Stress-point retinoscopy, which was in its infancy at the time and not as trusted as it is now, showed that Deloise could handle +0.50 at near. Her parents wanted her to undergo vision therapy, and I agreed that this was the best option. Due to her visual acuity measures and the fact that she was squinting, a near vision correction was needed. After consulting with the referring OD, we decided on the following prescription: -0.50/+1.00 add OD and -0.50/+1.00 add OS. This would allow a good 20/40 at distance and eliminate squinting.
Deloise received her glasses and began vision therapy. She was diligent in completing therapy at home and wearing her glasses at all times in school and as she needed them at home. Her unaided visual acuities improved to 20/40 OD, 20/30 OS and 20/25 OU. Her distance subjective measurements, which were a solid 20/20 OU, were now -0.50 OD and -0.25 x 180 Plano OS.
The base out at distance improved to 8 / 14 / 8 and the base in to x / 8 / 4. The distance phoria was 2 exophoria. At near, PRA and NRA, which improved to +2.50, -2.75, saw the biggest changes. Stress-point retinoscopy showed that Deloise could now handle +1.00 at near. Since her unaided visual acuities were now better than 20/40, her glasses were changed to plano at distance with a +0.75 add OU. Deloise completed about 20 total vision therapy sessions.

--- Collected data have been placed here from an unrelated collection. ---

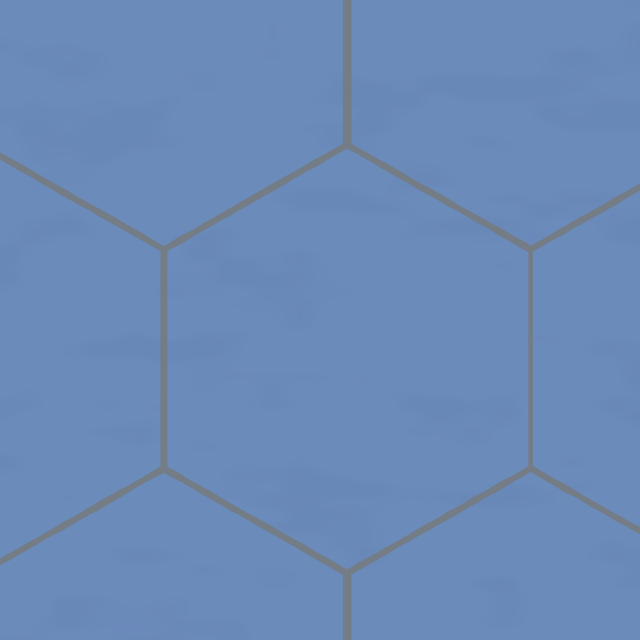
Write a Shadertoy shader that draws this pattern.

```glsl
// Large flat blue hexagonal tiles divided by thin grey joints.
// Two staggered rectangular lattices give the hexagon cells; edge distances
// draw the joints, and stretched value noise leaves faint marks on the glaze.

const vec3 TILE_COLOR = vec3(0.420, 0.545, 0.735);
const vec3 MARK_COLOR = vec3(0.405, 0.529, 0.715);
const vec3 JOINT_COLOR = vec3(0.455, 0.485, 0.525);

const vec2 TILE_CENTER = vec2(0.5425, 0.4390);
const float HALF_WIDTH = 0.2865;
const float HALF_HEIGHT = 0.3346;
const float HALF_SIDE = 0.1712;   // half the length of an upright edge

// Upright joints cycle through three widths; sloping joints share one.
const vec3 UPRIGHT_WIDTHS = vec3(0.0135, 0.0070, 0.0108);
const float SLOPE_WIDTH = 0.0102;
const float WOBBLE = 0.0016;
const float WOBBLE_SCALE = 50.0;

const vec2 MARK_SCALE = vec2(9.0, 22.0);
const float MARK_STRENGTH = 0.75;

float hash(vec2 p) {
    vec3 q = fract(vec3(p.xyx) * 0.1031);
    q += dot(q, q.yzx + 33.33);
    return fract((q.x + q.y) * q.z);
}

float valueNoise(vec2 p) {
    vec2 cell = floor(p);
    vec2 f = fract(p);
    f = f * f * (3.0 - 2.0 * f);
    float low = mix(hash(cell), hash(cell + vec2(1.0, 0.0)), f.x);
    float high = mix(hash(cell + vec2(0.0, 1.0)), hash(cell + 1.0), f.x);
    return mix(low, high, f.y);
}

// Inner distances to the upright (x) and sloping (y) edges of one hexagon.
vec2 edgeDistances(vec2 p) {
    p = abs(p);
    vec2 normal = normalize(vec2(HALF_HEIGHT - HALF_SIDE, HALF_WIDTH));
    return vec2(HALF_WIDTH - p.x, dot(normal, vec2(0.0, HALF_HEIGHT) - p));
}

// Distances within whichever staggered hexagon contains the point.
vec2 hexEdges(vec2 p) {
    vec2 stagger = vec2(HALF_WIDTH, HALF_HEIGHT + HALF_SIDE);
    vec2 period = 2.0 * stagger;
    vec2 a = edgeDistances(mod(p + stagger, period) - stagger);
    vec2 b = edgeDistances(mod(p, period) - stagger);
    return min(a.x, a.y) > min(b.x, b.y) ? a : b;
}

float jointMask(float dist, float width, float pixel) {
    return 1.0 - smoothstep(-0.75 * pixel, 0.75 * pixel, dist - 0.5 * width);
}

void mainImage(out vec4 fragColor, in vec2 fragCoord) {
    float pixel = 1.0 / iResolution.y;
    vec2 uv = fragCoord * pixel;
    vec2 p = uv - TILE_CENTER;

    // Faint horizontal marks on the glaze
    float broad = valueNoise(uv * MARK_SCALE + 7.0);
    float fine = valueNoise(uv * MARK_SCALE * 2.1 + 31.0);
    float marks = smoothstep(0.52, 0.85, 0.65 * broad + 0.35 * fine);
    vec3 color = mix(TILE_COLOR, MARK_COLOR, MARK_STRENGTH * marks);

    // Joints, with slightly uneven slopes
    vec2 edges = hexEdges(p);
    int column = int(mod(round(p.x / HALF_WIDTH), 3.0));
    float wobble = WOBBLE * (valueNoise(uv * WOBBLE_SCALE) - 0.5);
    float upright = jointMask(edges.x, UPRIGHT_WIDTHS[column], pixel);
    float slope = jointMask(edges.y + wobble, SLOPE_WIDTH, pixel);
    color = mix(color, JOINT_COLOR, max(upright, slope));

    fragColor = vec4(color, 1.0);
}
```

Mistakes and Consequences
So, what happened to Deloise? Fortunately, she was not lost to follow-up. She remained the same from the conclusion of vision therapy until high school graduation and did not become more myopic over those years. That is the good news. But, she ended up going to college more than 2,500 miles away and was not seen for a few years. She broke her glasses within the first few weeks of school and never had them replaced. She returned four years later with her tail between her legs and glasses that were clearly minus lenses—they were -3.00D OU.
Using plus for near, under-prescribing at distance and providing vision therapy helped change the course of Deloise’s myopia progression, allowing her to remain stable for many years—with the help of glasses for near—and see well at distance (20/20- OU unaided). Without her plus lenses during those four years of college, however, she found herself right back on the myopia progression train. Deloise finally stopped progressing at about -3.00 OU.
If you remember, Deloise liked riding. She became too big to be a jockey but had an incredible sense of time and space and became an in-demand exercise rider for top-level racehorses. She rode horses and made recommendations to the groups who wanted to invest in them. Her opinions about those horses were and are valued greatly. Oh, and Deloise got married. Her husband’s refractive status? You guessed it: -9.00D OU!
Deloise’s was not an exceptional or extraordinary case but an example of how the way we prescribe today has an impact on the future. By prescribing judiciously from our findings, and adding in vision therapy when necessary, we can prove to patients that they are not doomed by their genes. But, we must first take the time to listen to our patients’ needs, conduct those extra tests and analyze our data to determine the appropriate treatment plan.